The situation has changed quite a bit since 2007 unfortunately for independent travelers. From what I hear it is no longer possible to do what I did and just buy your own ticket and hop on the train from Golmud up to Lhasa and although regulations seem to constantly change it seems it is not possible any longer to roam around relatively independently within Tibet as I did. Train only goes from the China side not Nepal by the way. Nepal has always been a more difficult way to enter Tibet. Even in 2007 you couldn’t cross from Nepal to Tibet without being on a tour and a group visa at that. So your chance of going from Kathmandu to Tibet these days independently if your not Chinese is probably non-existent. If you don’t want to do the all inclusive travel agent arranged tour then you could look at regions of Cultural Tibet that are not in the Tibet Autonomous Region. Portions of the Chinese provinces of Yunnan, Sichuan, Gansu, and Qinghai have very Tibetan regions that I believe you may still be able to visit relatively independently and free from permits. Many of these regions have a much higher concentration of Tibetans than places like Lhasa that have seen a huge influx of Chinese settlers, though of course they do not have the Potala Palace or Jokang Temple. Out side of China, Ladakh, Sikkim, and Arunachal Pradesh in India have culturally Tibetan Areas. In Nepal Dolpo, Upper Mustang, and Nar Phu areas (though all require special permits).As you are likely not going to be allowed to do you own independent traveling in Tibet much less trekking. Bringing a tent would not be necessary, if you opted for a trek the agency that provided your tour would also provide tents. By the way I didn’t take a tent on the Kailash trek and slept in monasteries, when I was a Kailash there wasn’t that much in the way of food but you could always get hot water to make noodle soup. But again this info is out of date plus irrelevant since you are unlikely to be allowed to do it these days with out an all inclusive tour.On clothing for the mountains and Himalayas I always recommend things you can layer because the weather can change so widely and suddenly. A water proof outer layer that can also be used to windbreaker in strong mountain winds is a good idea. A fleece is good because its warm plus it drys quickly when wet.

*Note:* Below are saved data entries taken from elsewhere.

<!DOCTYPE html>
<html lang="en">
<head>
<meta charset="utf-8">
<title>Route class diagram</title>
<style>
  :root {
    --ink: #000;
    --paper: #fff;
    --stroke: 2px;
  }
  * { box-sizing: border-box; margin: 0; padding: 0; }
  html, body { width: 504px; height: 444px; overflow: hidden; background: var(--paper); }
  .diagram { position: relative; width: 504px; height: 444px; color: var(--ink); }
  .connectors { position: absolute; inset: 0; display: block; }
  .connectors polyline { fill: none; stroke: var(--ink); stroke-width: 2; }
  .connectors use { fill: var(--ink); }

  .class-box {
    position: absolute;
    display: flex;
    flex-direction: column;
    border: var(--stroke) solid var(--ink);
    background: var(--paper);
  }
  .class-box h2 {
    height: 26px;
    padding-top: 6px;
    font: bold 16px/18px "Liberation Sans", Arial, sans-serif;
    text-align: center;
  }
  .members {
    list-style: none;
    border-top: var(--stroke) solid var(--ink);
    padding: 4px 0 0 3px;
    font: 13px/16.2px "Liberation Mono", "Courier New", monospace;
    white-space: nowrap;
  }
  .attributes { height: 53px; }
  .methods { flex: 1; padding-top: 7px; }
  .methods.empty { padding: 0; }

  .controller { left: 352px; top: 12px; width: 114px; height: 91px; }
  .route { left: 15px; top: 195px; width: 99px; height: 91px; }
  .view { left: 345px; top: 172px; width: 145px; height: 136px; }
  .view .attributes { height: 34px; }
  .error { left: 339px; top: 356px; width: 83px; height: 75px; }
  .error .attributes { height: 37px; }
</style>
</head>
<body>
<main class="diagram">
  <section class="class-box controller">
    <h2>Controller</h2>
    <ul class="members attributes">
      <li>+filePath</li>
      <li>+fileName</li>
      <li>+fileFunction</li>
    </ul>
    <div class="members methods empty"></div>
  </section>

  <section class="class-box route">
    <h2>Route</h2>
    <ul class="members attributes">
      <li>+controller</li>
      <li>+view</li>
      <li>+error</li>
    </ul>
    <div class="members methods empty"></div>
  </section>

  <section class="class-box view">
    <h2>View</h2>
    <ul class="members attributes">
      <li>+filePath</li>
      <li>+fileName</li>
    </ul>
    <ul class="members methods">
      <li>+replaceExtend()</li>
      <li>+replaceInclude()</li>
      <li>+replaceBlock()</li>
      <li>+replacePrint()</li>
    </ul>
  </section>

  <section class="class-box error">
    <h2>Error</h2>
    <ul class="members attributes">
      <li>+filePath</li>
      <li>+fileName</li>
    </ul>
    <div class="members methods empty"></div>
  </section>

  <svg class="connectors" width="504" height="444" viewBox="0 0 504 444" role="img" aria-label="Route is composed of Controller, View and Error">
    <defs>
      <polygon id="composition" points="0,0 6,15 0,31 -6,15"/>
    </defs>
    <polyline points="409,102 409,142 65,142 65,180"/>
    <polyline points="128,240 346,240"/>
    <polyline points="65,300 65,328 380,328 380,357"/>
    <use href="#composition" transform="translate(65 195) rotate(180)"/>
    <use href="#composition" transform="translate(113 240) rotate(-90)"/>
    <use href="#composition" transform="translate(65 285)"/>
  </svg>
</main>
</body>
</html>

Quick drying shirts and hiking/travel pants are good as well.have a good trip,Micah

Micah (Indie Trekking & Travel)

rajraj (not verified)
Good post about trekkking and

Good post about trekking and also nice information. 

Samuel Serrato (not verified)
Wow!great job done by this

Wow!great job done by this blog.I like it so much and you share the information i alos liked this its really a sort of hapiness for me.I like this type of blog.Thanks for you sharing.

Add new comment

Filtered HTML

  • Web page addresses and e-mail addresses turn into links automatically.
  • Allowed HTML tags: <a> <em> <strong> <cite> <blockquote> <code> <ul> <ol> <li> <dl> <dt> <dd>
  • Lines and paragraphs break automatically.

Plain text

  • No HTML tags allowed.
  • Web page addresses and e-mail addresses turn into links automatically.
  • Lines and paragraphs break automatically.
This question is for testing whether or not you are a human visitor and to prevent automated spam submissions.